Voice over IP (VoIP) and IP telephony may be all the rage amongst networking vendors, but lingering hesitation about the new technology is keeping many potential customers from pulling the plug on their old systems just yet. The result: many find they need to vendors pause in their endless pursuit of the VoIP future to make sure they leave doors open behind them for technology laggards to follow.
For IP PABX vendor Zultys, customer demand for backwards compatibility was strong enough that the company has made support for fractional PCM (via T1 or E1 leased line) a major feature of just-released version 3.0 of the software for its MX30 application.

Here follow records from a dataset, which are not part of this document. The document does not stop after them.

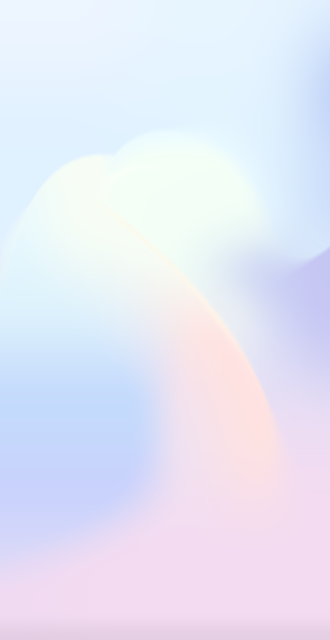
Reproduce this background procedurally as a Shadertoy shader.

```glsl
// Pastel abstract: a pale dome, a peach ribbon curling down, blue and violet mist.
#define SKY_TOP vec3(.93, .96, 1.)
#define SKY_LOW vec3(.88, .945, 1.)
#define MINT vec3(.955, 1., .965)
#define CREAM vec3(.97, .993, .96)
#define ICE vec3(.905, .975, .995)
#define BLUE vec3(.77, .855, .99)
#define PERIWINKLE vec3(.75, .82, .97)
#define VIOLET vec3(.765, .765, .95)
#define LILAC vec3(.86, .85, .97)
#define PEACH vec3(.995, .888, .885)
#define PINK vec3(.953, .86, .945)
#define EDGE .006

float fall(float a, float b, float x) { return 1. - smoothstep(a, b, x); }

// Soft elliptical spot
float glow(vec2 p, vec2 centre, vec2 radius) {
    vec2 d = (p - centre) / radius;
    return exp(-dot(d, d));
}

float cube(float x) { return x * x * x; }

// Height of the two overlapping domes
float domeTop(float x) {
    float small = .758 - 4. * cube(abs(x - .36));
    float large = .797 - 5.5 * cube(abs(x - .54));
    return max(small, large);
}

// Right-hand border of the ribbon
float ribbonEdge(float y) {
    float d = max(y - .24, 0.);
    return max(.86 - 2.8 * d * d, .31);
}

// How far a point lies inside the blue hollow
float hollow(vec2 p) {
    float below = max(.32 - p.y, 0.), above = max(p.y - .32, 0.);
    float border = .52 - 46. * cube(below) - 2.2 * above * above;
    float blur = .085 + 4.5 * below * below + .2 * smoothstep(.36, .58, p.y);
    return fall(-blur, blur, p.x - border + .04);
}

vec3 skyColor(vec2 p) {
    vec3 c = mix(SKY_LOW, SKY_TOP, smoothstep(.76, 1., p.y));
    c = mix(c, vec3(.89, .96, 1.), .6 * smoothstep(.2, .6, p.x));
    c = mix(c, PERIWINKLE, .95 * glow(p, vec2(1.06, .85), vec2(.16, .12)));
    return mix(c, PERIWINKLE, .6 * glow(p, vec2(1.06, .69), vec2(.17, .1)));
}

vec3 domeColor(vec2 p, float depth) {
    vec3 c = mix(vec3(.925, .985, 1.), MINT, smoothstep(0., .045, depth));
    return mix(c, CREAM, fall(.2, .45, p.x));
}

// Violet fold and lilac haze right of the ribbon
vec3 addRightMist(vec3 c, vec2 p) {
    c = mix(c, vec3(.82, .865, .96), .85 * glow(p, vec2(.82, .575), vec2(.19, .065)));
    float crest = .585 + 1.5 * pow(max(p.x - .86, 0.), 2.);
    float blur = mix(.05, .005, smoothstep(.78, .96, p.x));
    float fold = fall(-blur, blur, p.y - crest);
    c = mix(c, VIOLET, .9 * fold * smoothstep(.6, 1., p.x));
    vec3 haze = mix(PINK, vec3(.9, .875, .96), smoothstep(.2, .45, p.y));
    c = mix(c, haze, fall(.34, .55, p.y + .12 * (p.x - .8)));
    return mix(c, vec3(.925, .93, .95), .6 * glow(p, vec2(.66, .51), vec2(.1, .05)));
}

vec3 hollowColor(vec2 p) {
    vec3 c = mix(BLUE, vec3(.87, .95, .99), smoothstep(.36, .54, p.y));
    c = mix(c, mix(ICE, CREAM, smoothstep(.02, .32, p.x)), smoothstep(.5, .67, p.y));
    c = mix(c, vec3(.785, .825, .99), fall(.24, .36, p.y));
    c = mix(c, LILAC, fall(.1, .25, p.y));
    return mix(c, vec3(.9, .85, .96), fall(.03, .12, p.y));
}

vec3 ribbonColor(vec2 p, float inset) {
    vec3 warm = mix(PEACH, CREAM, smoothstep(.44, .62, p.y));
    vec3 cool = mix(vec3(.94, .885, .945), CREAM, smoothstep(.38, .63, p.y));
    vec3 c = mix(warm, cool, smoothstep(.06, .34, inset));
    return mix(c, PINK, fall(.12, .33, p.y));
}

void mainImage(out vec4 fragColor, in vec2 fragCoord) {
    vec2 p = fragCoord / iResolution.xy;

    // Sky and dome
    float depth = domeTop(p.x) - p.y;
    float blur = EDGE + .13 * smoothstep(.5, .95, p.x) + .05 * fall(0., .1, p.x);
    float dome = smoothstep(-blur, blur, depth);
    vec3 c = mix(skyColor(p), domeColor(p, depth), dome * fall(.72, 1.02, p.x));
    c = addRightMist(c, p);

    // Ribbon and hollow, crisp above and melting away below
    float inset = ribbonEdge(p.y) - p.x;
    float soft = EDGE + .1 * fall(.16, .4, p.y);
    float body = smoothstep(-soft, soft, inset) * dome;
    vec3 bodyColor = mix(ribbonColor(p, inset), hollowColor(p), hollow(p));
    c = mix(c, bodyColor, body);

    // Warm rim of the ribbon and the pale curl at its head
    float rim = exp(-pow((inset - .008) / .014, 2.));
    rim *= smoothstep(.36, .52, p.y) * fall(.64, .7, p.y);
    c = mix(c, vec3(1., .97, .91), .55 * rim);
    float arc = length((p - vec2(.45, .69)) / vec2(.14, .05)) - 1.;
    float curl = exp(-pow(arc / .1, 2.)) * smoothstep(.68, .72, p.y) * fall(.4, .55, p.x);
    c = mix(c, vec3(.99, 1., .98), .5 * curl);

    // Faint lower fold and shaded foot
    float fold = fall(-.006, .006, p.y - .117 - .15 * p.x);
    c = mix(c, vec3(.9, .84, .96), .2 * fold * fall(.05, .35, p.x));
    c *= 1. - .06 * fall(0., .045, p.y);
    fragColor = vec4(c, 1.);
}
```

Director of Oceania business development with the vendor, Tony Warhurst, says the decision to add support for legacy trunk lines was more than aesthetic.
"To be honest, the business in Australia hasn't been as successful as we'd hoped even though we have sold quite a few systems," he said.
"It's just an issue of [customer] education. The customer needs to realize that VoIP is providing the same sort of quality that you get from Telstra or Optus; adding the partial E1 support means they can still stick with their leased lines but get many of the new features as well. [Last] week alone we've had five resellers thanking us because now they have something new to offer many of their hesitant customers."
Other major features of the new release include an automated attendant, basic interactive voice response capabilities, integration for Microsoft Exchange to provide unified messaging, and an instant messaging bridge that links the Zultys equipment with instant messaging services from Microsoft, Yahoo!, AOL and ICQ. This last function allows full control over and logging of IM services that previously had to be blocked due to corporate governance requirements.
Addition of such capabilities are extending the role of the IP PABX as a call handler, turning it into more of a central communications server that helps manage all inbound and outbound communications. The appeal of such a solution, Warhurst says, will finally convince many recalcitrant customers to give IP telephony a go. "People crawl before they walk before they run," he says. "Many companies are still about to start taking their first fumbling steps."